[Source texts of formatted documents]
────
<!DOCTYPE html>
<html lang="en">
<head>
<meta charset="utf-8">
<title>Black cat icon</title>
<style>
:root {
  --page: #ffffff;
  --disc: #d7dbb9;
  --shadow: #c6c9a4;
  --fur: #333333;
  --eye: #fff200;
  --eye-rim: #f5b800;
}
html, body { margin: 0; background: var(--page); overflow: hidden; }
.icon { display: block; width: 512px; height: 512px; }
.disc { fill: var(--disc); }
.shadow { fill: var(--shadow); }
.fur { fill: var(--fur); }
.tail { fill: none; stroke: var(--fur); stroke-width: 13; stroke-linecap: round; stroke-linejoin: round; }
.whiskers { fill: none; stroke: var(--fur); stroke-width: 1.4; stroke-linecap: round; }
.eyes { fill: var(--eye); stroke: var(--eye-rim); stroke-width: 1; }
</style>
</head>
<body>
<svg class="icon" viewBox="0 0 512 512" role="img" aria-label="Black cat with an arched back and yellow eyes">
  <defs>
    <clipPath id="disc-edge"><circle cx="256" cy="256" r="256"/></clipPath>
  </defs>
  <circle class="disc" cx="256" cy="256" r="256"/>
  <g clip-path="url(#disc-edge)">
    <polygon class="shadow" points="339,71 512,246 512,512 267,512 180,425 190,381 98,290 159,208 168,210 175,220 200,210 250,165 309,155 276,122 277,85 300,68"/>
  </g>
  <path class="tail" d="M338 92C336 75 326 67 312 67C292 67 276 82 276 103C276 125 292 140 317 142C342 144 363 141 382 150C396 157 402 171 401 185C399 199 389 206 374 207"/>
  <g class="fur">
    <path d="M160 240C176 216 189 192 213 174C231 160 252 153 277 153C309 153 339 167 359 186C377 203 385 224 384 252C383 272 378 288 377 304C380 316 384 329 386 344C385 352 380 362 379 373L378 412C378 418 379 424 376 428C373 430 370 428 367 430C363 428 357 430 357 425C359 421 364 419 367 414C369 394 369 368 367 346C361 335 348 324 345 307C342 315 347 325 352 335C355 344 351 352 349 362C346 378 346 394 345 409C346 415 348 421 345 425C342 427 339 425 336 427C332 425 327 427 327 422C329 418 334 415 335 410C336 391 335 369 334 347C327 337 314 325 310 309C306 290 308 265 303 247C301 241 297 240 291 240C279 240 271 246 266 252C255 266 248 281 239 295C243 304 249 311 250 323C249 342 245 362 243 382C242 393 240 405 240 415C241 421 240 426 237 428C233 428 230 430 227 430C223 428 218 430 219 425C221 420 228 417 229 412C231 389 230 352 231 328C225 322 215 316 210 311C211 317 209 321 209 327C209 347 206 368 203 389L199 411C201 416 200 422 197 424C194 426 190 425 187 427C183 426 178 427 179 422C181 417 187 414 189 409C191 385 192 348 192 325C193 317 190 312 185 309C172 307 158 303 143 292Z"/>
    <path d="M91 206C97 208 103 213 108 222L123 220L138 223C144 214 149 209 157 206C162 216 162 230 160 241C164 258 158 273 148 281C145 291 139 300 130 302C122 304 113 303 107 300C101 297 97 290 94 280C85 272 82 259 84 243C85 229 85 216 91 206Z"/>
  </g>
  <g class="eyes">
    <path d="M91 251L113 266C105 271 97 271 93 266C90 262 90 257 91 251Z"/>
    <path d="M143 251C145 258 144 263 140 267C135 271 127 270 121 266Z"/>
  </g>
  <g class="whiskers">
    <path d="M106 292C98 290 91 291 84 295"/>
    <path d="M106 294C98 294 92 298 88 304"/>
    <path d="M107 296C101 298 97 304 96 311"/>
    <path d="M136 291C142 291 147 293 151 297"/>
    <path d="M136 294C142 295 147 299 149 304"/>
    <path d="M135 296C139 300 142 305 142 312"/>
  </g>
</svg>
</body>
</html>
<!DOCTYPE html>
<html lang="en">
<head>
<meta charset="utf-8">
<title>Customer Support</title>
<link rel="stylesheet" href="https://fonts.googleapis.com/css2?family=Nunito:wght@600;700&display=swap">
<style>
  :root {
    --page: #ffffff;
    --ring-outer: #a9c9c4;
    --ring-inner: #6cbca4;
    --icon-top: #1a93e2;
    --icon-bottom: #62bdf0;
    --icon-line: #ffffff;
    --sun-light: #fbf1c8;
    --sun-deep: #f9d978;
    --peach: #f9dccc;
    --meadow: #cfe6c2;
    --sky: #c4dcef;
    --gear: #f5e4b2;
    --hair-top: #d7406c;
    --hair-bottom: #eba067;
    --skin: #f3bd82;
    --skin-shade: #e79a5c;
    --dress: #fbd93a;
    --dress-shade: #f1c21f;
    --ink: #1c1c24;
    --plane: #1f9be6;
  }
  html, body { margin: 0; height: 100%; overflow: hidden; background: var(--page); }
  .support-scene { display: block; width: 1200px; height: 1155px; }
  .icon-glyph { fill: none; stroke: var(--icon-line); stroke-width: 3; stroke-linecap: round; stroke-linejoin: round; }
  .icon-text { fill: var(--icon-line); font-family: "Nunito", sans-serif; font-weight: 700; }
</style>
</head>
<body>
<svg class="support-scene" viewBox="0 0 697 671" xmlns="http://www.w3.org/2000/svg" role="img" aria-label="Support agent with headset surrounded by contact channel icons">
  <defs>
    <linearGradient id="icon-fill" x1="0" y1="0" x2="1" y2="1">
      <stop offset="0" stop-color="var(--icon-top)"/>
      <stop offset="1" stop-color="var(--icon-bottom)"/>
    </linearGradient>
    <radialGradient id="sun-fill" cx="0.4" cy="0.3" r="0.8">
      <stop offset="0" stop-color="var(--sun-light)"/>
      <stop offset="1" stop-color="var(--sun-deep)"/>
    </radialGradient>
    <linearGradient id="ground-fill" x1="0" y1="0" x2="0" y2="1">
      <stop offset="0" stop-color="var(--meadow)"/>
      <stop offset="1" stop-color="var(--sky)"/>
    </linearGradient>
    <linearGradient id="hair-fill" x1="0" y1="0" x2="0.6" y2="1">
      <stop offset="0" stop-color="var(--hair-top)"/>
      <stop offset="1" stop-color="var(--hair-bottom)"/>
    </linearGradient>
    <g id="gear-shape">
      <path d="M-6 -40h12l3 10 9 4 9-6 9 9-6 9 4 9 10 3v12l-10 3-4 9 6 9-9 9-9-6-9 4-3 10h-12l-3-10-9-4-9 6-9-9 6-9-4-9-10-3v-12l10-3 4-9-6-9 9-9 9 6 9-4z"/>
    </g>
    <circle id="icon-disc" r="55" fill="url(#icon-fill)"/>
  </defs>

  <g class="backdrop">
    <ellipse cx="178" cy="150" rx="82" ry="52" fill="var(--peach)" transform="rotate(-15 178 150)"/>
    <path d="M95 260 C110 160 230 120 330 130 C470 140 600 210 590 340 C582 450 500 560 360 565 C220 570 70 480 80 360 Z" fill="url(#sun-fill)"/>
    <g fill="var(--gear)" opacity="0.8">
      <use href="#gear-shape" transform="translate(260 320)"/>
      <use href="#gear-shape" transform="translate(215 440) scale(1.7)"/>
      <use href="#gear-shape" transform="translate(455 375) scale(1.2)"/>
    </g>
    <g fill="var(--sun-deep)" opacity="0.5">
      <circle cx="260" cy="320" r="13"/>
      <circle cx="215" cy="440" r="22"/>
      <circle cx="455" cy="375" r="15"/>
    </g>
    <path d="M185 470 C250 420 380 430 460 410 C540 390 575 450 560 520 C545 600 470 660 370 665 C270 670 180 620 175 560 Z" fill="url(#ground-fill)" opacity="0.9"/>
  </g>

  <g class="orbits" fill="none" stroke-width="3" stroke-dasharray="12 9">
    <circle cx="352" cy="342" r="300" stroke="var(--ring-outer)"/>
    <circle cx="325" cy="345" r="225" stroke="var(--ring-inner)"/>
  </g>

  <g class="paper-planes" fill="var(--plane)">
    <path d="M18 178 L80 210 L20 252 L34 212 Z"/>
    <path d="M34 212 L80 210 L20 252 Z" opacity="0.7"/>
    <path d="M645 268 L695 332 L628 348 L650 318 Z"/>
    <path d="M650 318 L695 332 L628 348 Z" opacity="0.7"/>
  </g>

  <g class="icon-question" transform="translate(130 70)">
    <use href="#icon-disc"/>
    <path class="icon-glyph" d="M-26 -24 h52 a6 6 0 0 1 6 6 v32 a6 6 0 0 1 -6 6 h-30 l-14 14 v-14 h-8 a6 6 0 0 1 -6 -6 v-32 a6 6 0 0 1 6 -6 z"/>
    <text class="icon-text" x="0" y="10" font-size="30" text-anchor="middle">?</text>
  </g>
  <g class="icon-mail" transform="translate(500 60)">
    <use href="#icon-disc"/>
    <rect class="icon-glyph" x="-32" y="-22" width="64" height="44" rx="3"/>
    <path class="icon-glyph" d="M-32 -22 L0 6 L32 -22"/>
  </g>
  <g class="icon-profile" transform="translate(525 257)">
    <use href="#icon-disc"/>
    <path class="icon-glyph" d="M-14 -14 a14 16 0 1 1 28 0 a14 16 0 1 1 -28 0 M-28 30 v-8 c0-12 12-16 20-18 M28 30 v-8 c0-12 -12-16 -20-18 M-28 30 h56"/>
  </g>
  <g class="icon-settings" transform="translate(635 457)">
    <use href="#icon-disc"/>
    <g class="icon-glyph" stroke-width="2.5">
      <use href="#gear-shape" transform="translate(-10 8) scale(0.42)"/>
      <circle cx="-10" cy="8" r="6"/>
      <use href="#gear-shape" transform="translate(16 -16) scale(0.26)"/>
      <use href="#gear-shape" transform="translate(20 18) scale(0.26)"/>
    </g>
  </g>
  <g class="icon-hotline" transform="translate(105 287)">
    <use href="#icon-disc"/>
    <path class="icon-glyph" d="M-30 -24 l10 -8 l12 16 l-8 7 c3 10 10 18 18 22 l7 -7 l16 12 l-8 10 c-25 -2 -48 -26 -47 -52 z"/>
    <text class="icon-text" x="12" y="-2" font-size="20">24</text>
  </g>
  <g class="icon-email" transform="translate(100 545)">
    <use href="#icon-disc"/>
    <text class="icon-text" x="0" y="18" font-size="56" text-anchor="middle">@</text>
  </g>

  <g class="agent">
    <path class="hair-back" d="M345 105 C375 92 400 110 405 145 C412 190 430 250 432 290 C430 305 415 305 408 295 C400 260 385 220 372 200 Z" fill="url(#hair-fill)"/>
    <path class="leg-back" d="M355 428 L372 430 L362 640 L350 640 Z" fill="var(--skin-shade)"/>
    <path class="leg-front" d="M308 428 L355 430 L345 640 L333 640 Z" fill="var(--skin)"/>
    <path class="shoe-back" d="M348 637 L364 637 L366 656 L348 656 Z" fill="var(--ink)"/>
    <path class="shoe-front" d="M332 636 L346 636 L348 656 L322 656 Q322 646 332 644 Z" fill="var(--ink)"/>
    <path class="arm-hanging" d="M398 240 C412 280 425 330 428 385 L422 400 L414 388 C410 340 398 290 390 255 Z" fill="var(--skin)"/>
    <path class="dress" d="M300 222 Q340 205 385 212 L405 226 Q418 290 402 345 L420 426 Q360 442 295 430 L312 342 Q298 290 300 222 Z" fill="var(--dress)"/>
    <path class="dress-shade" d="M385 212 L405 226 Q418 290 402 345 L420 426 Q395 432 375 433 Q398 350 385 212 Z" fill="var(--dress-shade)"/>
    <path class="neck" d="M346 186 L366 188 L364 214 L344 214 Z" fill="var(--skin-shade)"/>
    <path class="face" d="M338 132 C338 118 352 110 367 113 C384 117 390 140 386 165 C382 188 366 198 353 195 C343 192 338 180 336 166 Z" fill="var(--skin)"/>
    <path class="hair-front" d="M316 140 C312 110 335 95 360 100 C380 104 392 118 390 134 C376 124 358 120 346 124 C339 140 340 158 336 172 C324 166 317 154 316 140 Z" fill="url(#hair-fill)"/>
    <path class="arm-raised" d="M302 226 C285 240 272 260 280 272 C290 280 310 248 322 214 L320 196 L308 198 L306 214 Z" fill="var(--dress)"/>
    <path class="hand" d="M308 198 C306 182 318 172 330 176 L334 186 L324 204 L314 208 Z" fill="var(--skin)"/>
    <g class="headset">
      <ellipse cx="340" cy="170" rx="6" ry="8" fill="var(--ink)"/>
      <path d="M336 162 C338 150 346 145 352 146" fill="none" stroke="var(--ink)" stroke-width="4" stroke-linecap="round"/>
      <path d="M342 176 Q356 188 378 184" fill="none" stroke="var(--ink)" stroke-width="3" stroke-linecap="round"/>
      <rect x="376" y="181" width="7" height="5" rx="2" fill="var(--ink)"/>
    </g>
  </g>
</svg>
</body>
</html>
────
■ **Task description**: Respond with nothing but the number of lines in the entries that contain the string "ffffff".

■ **Exercise output**: 3